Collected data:
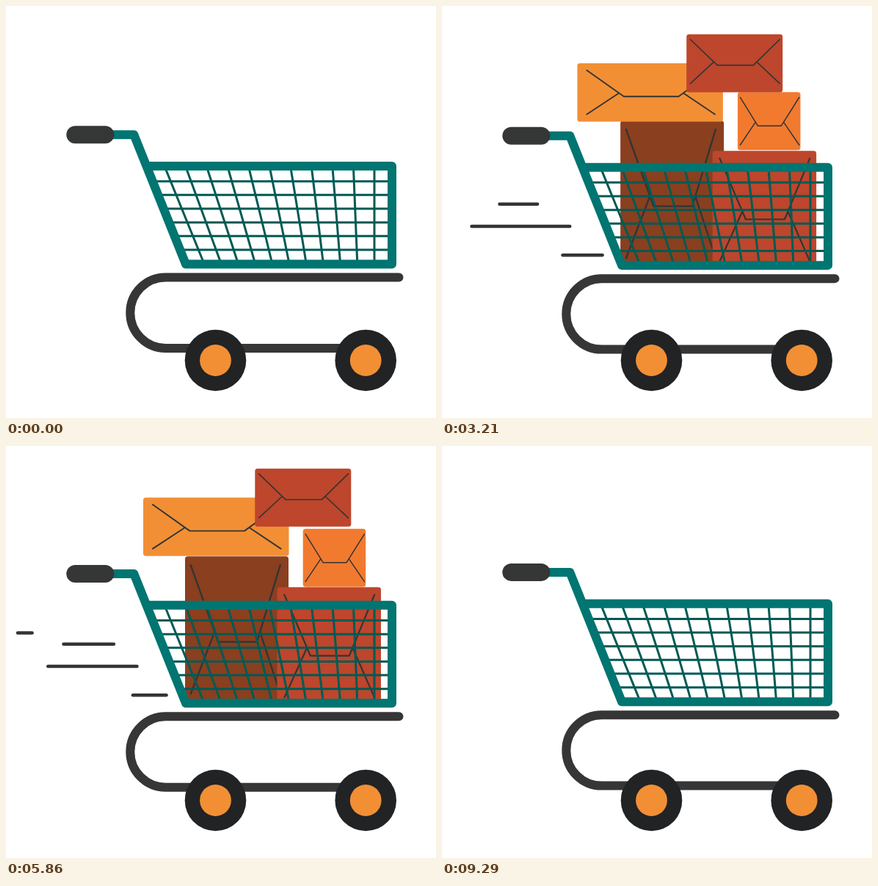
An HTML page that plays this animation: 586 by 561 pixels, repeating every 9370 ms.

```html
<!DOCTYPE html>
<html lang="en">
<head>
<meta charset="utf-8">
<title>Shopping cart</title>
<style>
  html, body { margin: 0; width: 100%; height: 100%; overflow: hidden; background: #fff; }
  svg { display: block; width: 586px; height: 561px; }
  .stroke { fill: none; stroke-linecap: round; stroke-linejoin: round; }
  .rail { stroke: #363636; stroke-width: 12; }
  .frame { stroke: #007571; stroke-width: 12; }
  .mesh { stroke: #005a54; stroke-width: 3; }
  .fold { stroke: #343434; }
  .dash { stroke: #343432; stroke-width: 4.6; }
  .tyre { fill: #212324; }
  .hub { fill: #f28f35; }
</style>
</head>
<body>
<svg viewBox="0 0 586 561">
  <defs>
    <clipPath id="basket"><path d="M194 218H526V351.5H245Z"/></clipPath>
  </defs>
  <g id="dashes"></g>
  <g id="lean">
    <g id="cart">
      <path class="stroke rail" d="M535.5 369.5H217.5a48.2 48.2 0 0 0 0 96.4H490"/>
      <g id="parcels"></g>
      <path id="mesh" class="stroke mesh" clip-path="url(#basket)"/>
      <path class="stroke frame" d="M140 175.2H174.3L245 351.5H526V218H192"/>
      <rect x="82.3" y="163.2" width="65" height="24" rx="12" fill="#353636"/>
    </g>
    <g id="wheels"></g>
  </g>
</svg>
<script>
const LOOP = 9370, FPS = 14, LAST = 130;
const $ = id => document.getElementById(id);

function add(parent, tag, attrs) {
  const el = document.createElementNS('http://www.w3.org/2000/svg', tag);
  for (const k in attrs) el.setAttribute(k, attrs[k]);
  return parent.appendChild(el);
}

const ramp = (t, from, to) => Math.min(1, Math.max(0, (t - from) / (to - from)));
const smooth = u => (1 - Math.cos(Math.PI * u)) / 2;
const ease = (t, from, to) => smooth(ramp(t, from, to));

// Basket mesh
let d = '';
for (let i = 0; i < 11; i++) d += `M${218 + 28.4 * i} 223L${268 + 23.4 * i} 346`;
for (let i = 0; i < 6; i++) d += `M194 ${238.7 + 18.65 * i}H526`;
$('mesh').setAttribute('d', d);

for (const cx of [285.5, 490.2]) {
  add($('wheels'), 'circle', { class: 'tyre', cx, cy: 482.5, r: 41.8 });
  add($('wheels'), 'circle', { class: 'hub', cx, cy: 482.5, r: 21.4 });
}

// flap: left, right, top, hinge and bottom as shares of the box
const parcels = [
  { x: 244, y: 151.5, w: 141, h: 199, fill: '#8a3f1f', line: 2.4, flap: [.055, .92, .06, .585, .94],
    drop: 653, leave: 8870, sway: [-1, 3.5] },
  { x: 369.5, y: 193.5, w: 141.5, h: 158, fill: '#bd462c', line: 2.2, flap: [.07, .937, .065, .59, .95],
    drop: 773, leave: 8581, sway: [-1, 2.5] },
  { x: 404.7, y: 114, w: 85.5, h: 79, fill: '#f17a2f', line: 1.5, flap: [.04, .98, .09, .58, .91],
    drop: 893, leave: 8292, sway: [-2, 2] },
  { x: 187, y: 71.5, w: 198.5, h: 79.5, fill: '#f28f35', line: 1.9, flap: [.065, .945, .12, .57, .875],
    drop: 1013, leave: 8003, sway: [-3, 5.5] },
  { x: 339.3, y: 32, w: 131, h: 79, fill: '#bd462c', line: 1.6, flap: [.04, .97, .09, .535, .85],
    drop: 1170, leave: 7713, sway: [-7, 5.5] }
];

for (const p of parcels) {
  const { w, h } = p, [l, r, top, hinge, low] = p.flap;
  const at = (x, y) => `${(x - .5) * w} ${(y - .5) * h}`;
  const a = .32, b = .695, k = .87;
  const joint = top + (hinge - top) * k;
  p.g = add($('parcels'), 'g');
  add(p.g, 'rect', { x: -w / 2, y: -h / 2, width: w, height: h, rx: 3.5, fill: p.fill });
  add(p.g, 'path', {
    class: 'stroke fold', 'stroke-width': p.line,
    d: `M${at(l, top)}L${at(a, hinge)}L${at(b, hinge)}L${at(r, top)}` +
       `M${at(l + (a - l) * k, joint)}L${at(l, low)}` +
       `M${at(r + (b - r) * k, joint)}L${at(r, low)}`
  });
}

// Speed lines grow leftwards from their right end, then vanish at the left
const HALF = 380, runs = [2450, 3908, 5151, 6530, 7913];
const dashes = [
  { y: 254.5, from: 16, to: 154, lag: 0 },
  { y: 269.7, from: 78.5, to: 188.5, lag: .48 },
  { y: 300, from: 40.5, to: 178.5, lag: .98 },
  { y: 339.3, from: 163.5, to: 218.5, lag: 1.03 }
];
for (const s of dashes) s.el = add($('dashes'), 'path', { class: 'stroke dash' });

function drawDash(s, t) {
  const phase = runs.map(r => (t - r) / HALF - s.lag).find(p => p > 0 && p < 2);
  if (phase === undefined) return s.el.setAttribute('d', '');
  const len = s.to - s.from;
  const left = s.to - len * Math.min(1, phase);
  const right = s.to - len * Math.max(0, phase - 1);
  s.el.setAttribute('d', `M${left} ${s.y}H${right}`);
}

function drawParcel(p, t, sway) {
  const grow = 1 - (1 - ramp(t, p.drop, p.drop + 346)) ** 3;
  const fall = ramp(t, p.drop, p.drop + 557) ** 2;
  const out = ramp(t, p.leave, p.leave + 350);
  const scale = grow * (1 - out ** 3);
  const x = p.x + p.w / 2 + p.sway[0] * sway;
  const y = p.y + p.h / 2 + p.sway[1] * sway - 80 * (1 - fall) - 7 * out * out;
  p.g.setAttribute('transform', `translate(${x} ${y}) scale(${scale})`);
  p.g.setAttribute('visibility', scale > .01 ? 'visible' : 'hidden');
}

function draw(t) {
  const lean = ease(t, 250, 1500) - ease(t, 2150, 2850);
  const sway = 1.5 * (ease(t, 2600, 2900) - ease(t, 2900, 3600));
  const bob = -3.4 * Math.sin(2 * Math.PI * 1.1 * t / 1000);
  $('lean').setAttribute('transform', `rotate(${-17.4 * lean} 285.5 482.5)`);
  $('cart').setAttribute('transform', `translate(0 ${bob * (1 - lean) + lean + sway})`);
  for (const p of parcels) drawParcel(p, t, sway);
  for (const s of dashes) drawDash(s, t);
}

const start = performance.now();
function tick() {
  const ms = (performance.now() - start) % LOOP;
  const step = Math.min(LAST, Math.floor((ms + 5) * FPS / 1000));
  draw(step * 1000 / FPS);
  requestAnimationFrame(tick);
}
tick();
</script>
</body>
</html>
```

§ What the task requires:
Your answer should consist of copies of the lines above that include the string "width".

§ Solution for this problem:
  html, body { margin: 0; width: 100%; height: 100%; overflow: hidden; background: #fff; }
  svg { display: block; width: 586px; height: 561px; }
  .rail { stroke: #363636; stroke-width: 12; }
  .frame { stroke: #007571; stroke-width: 12; }
  .mesh { stroke: #005a54; stroke-width: 3; }
  .dash { stroke: #343432; stroke-width: 4.6; }
      <rect x="82.3" y="163.2" width="65" height="24" rx="12" fill="#353636"/>
  add(p.g, 'rect', { x: -w / 2, y: -h / 2, width: w, height: h, rx: 3.5, fill: p.fill });
    class: 'stroke fold', 'stroke-width': p.line,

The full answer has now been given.